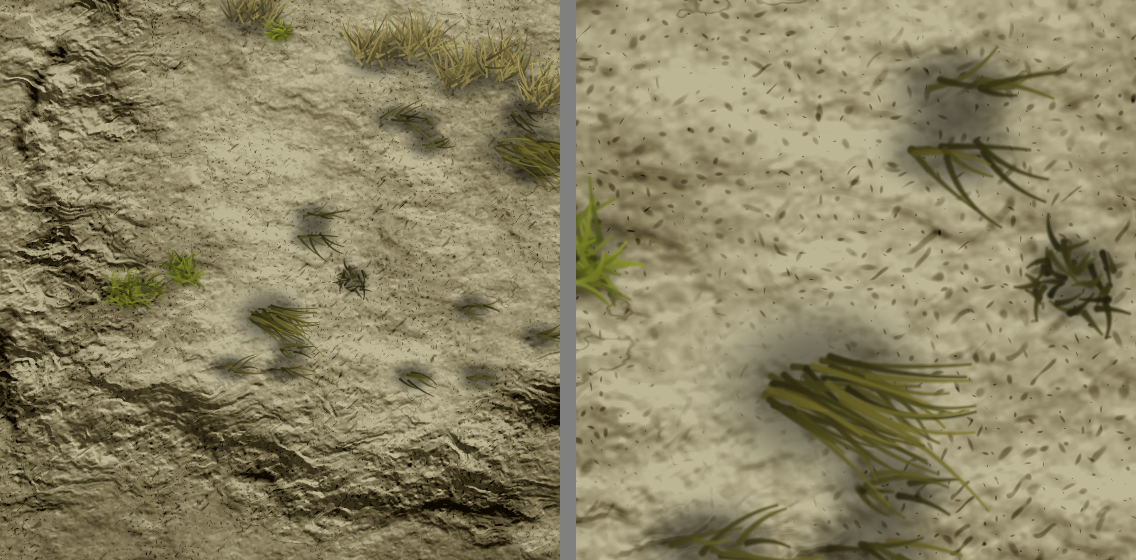
Left: the whole. Right: its middle third, enlarged.
Reproduce this texture procedurally as a three.js fragment shader.

```glsl
#define MUD_DARK vec3(0.24, 0.21, 0.12)
#define MUD_MID vec3(0.47, 0.43, 0.30)
#define MUD_LIGHT vec3(0.69, 0.66, 0.53)
#define STRAW vec3(0.56, 0.51, 0.29)
#define MOSS vec3(0.45, 0.48, 0.14)
#define WEED vec3(0.33, 0.31, 0.12)
#define LIGHT_DIR vec2(0.40, 0.92)
#define RELIEF 0.85
#define SOFT_EDGE 0.0013

varying vec2 vUv;

vec2 hash22(vec2 p) {
  vec3 q = fract(p.xyx * vec3(0.1031, 0.1030, 0.0973));
  q += dot(q, q.yzx + 33.33);
  return fract((q.xx + q.yz) * q.zy);
}

float noise(vec2 p) {
  vec2 i = floor(p), f = fract(p);
  f = f * f * f * (f * (f * 6.0 - 15.0) + 10.0);
  vec2 e = vec2(0.0, 1.0);
  return mix(mix(hash22(i).x, hash22(i + e.yx).x, f.x),
             mix(hash22(i + e.xy).x, hash22(i + e.yy).x, f.x), f.y);
}

float fbm(vec2 p) {
  float sum = 0.0, amp = 0.5;
  for (int i = 0; i < 6; i++) {
    sum += amp * noise(p);
    p = mat2(1.6, 1.2, -1.2, 1.6) * p + 7.3;
    amp *= 0.5;
  }
  return sum;
}

// Signed distance to the ragged slab rim, positive on the slab
float slabDistance(vec2 p) {
  vec2 w = p + 0.22 * (vec2(fbm(p * 5.0), fbm(p * 5.0 + 17.0)) - 0.5);
  float front = 0.19 - 0.11 * smoothstep(0.2, 0.75, p.x) + 0.15 * smoothstep(0.85, 1.05, p.x);
  float side = 0.06 + 0.07 * smoothstep(0.6, 1.0, p.y);
  float a = w.x - side, b = w.y - front;
  float k = max(0.1 - abs(a - b), 0.0);
  return min(a, b) - k * k * 2.5;
}

float mudHeight(vec2 p) {
  float d = slabDistance(p);
  float rim = 1.0 - smoothstep(0.02, 0.22, abs(d - 0.06));
  float lumps = fbm(p * vec2(8.0, 12.0) + 3.0);
  float folds = abs(2.0 * fbm(p * vec2(5.0, 9.0) + 2.0 * lumps) - 1.0);
  float h = 0.05 * smoothstep(-0.03, 0.11, d);
  return h + lumps * (0.025 + 0.025 * rim) - folds * (0.004 + 0.022 * rim);
}

// Small oblong pits, one per cell
float pits(vec2 p, float density) {
  vec2 g = p * density + 1.2 * noise(p * density * 0.7);
  vec2 r = hash22(floor(g)), s = hash22(floor(g) + 51.0);
  vec2 q = fract(g) - 0.3 - 0.4 * r;
  float turn = 3.0 * s.x;
  q = mat2(cos(turn), sin(turn), -sin(turn), cos(turn)) * q * vec2(1.0, 1.7);
  float radius = 0.06 + 0.24 * s.y * s.y;
  return 1.0 - smoothstep(radius * 0.4, radius * 1.3, length(q));
}

// Bent, tapering blades fanned around a lean angle
void tuft(inout vec3 col, vec2 p, vec2 centre, vec2 spread, float lean, float fan,
          float size, float count, vec3 tint) {
  vec2 away = abs(p - centre);
  if (any(greaterThan(away, spread + size * 1.3))) return;
  col *= 0.6 + 0.4 * smoothstep(0.3, 1.0, length(away / (spread + size * 0.5)));
  for (int i = 0; i < 90; i++) {
    if (float(i) >= count) break;
    vec2 seed = vec2(float(i) * 3.7, 1.0) + floor(centre * 400.0);
    vec2 r = hash22(seed), s = hash22(seed + 91.0), t = hash22(seed + 173.0);
    float ring = 6.2832 * r.x, angle = lean + (s.x - 0.5) * fan;
    vec2 axis = vec2(cos(angle), sin(angle));
    vec2 q = p - centre - spread * sqrt(r.y) * vec2(cos(ring), sin(ring));
    float len = size * (0.35 + 0.75 * s.y);
    float along = clamp(dot(q, axis) / len, 0.0, 1.0);
    vec2 side = vec2(-axis.y, axis.x);
    float bend = (t.x - 0.5) * len * along * (1.0 - along);
    float dist = length(q - axis * len * along - side * bend);
    float width = 0.0021 * (1.0 - 0.7 * along);
    float cover = 1.0 - smoothstep(width - SOFT_EDGE, width + SOFT_EDGE, dist);
    col = mix(col, tint * (0.4 + 0.65 * t.y + 0.3 * along), cover * 0.9);
  }
}

void main() {
  vec2 p = vUv;
  float d = slabDistance(p);
  float patches = fbm(p * 4.0 + 31.0);

  // Mud tone: broad patches, raking light, undercut shadow
  float slope = (mudHeight(p) - mudHeight(p + LIGHT_DIR * 0.004)) / 0.004;
  float tone = 0.60 + 0.22 * smoothstep(0.02, 0.3, d) + 0.8 * (patches - 0.5);
  tone += RELIEF * clamp(slope, -0.8, 0.5);
  float undercut = smoothstep(-0.05, -0.005, d) * (1.0 - smoothstep(-0.005, 0.012, d));
  tone -= 0.6 * undercut * smoothstep(0.35, 0.6, noise(p * 6.0 + 5.0));

  // Pits, hairline cracks and grain
  float pitted = smoothstep(0.3, 0.6, fbm(p * 7.0 + 9.0));
  tone -= pitted * (0.5 * pits(p, 85.0) + 0.4 * pits(p + 0.37, 48.0));
  float crack = 1.0 - smoothstep(0.0, 0.014, abs(fbm(p * vec2(9.0, 13.0) + 60.0) - 0.5));
  tone -= 0.3 * crack * smoothstep(0.4, 0.6, noise(p * 11.0));
  tone += 0.16 * (noise(p * 230.0) - 0.5) + 0.16 * (noise(p * 110.0) - 0.5);
  tone = clamp(tone, -0.4, 1.12);
  vec3 col = tone < 0.5 ? mix(MUD_DARK, MUD_MID, tone * 2.0)
                        : mix(MUD_MID, MUD_LIGHT, tone * 2.0 - 1.0);

  // Stranded weed strewn over the slab
  for (int i = 0; i < 14; i++) {
    vec2 r = hash22(vec2(float(i), 7.0)), s = hash22(vec2(float(i), 29.0));
    vec2 at = vec2(0.38 + 0.6 * r.x, 0.27 + 0.55 * r.y);
    tuft(col, p, at, vec2(0.025, 0.008), -0.5 + 0.8 * s.x, 0.9, 0.05, 3.0 + 8.0 * s.y, WEED);
  }
  tuft(col, p, vec2(0.48, 0.435), vec2(0.035, 0.02), -0.4, 0.8, 0.09, 45.0, WEED * 1.1);
  tuft(col, p, vec2(0.63, 0.5), vec2(0.025, 0.025), 0.5, 6.0, 0.02, 35.0, WEED * 0.7);
  tuft(col, p, vec2(0.94, 0.735), vec2(0.06, 0.025), -0.4, 0.7, 0.09, 60.0, WEED * 1.25);

  // Dry grass along the top, green cushions below
  for (int i = 0; i < 5; i++) {
    float k = float(i);
    vec2 at = vec2(0.67 + 0.075 * k, 0.9 - 0.018 * k + 0.03 * mod(k, 2.0));
    tuft(col, p, at, vec2(0.04, 0.022), 1.3, 2.2, 0.065, 75.0, STRAW);
  }
  tuft(col, p, vec2(0.45, 0.97), vec2(0.045, 0.02), 1.4, 1.8, 0.06, 70.0, STRAW * 0.9);
  tuft(col, p, vec2(0.5, 0.94), vec2(0.016, 0.012), 1.5, 3.5, 0.025, 50.0, MOSS * 1.1);
  tuft(col, p, vec2(0.235, 0.475), vec2(0.05, 0.025), 1.4, 4.5, 0.035, 90.0, MOSS);
  tuft(col, p, vec2(0.325, 0.515), vec2(0.027, 0.02), 1.2, 4.5, 0.035, 70.0, MOSS);

  gl_FragColor = vec4(clamp(col, 0.0, 1.0), 1.0);
}
```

#### [What is required]
Find the string "void" in the entries above and return each line that holds it.

#### [Written answer]
void tuft(inout vec3 col, vec2 p, vec2 centre, vec2 spread, float lean, float fan,
void main() {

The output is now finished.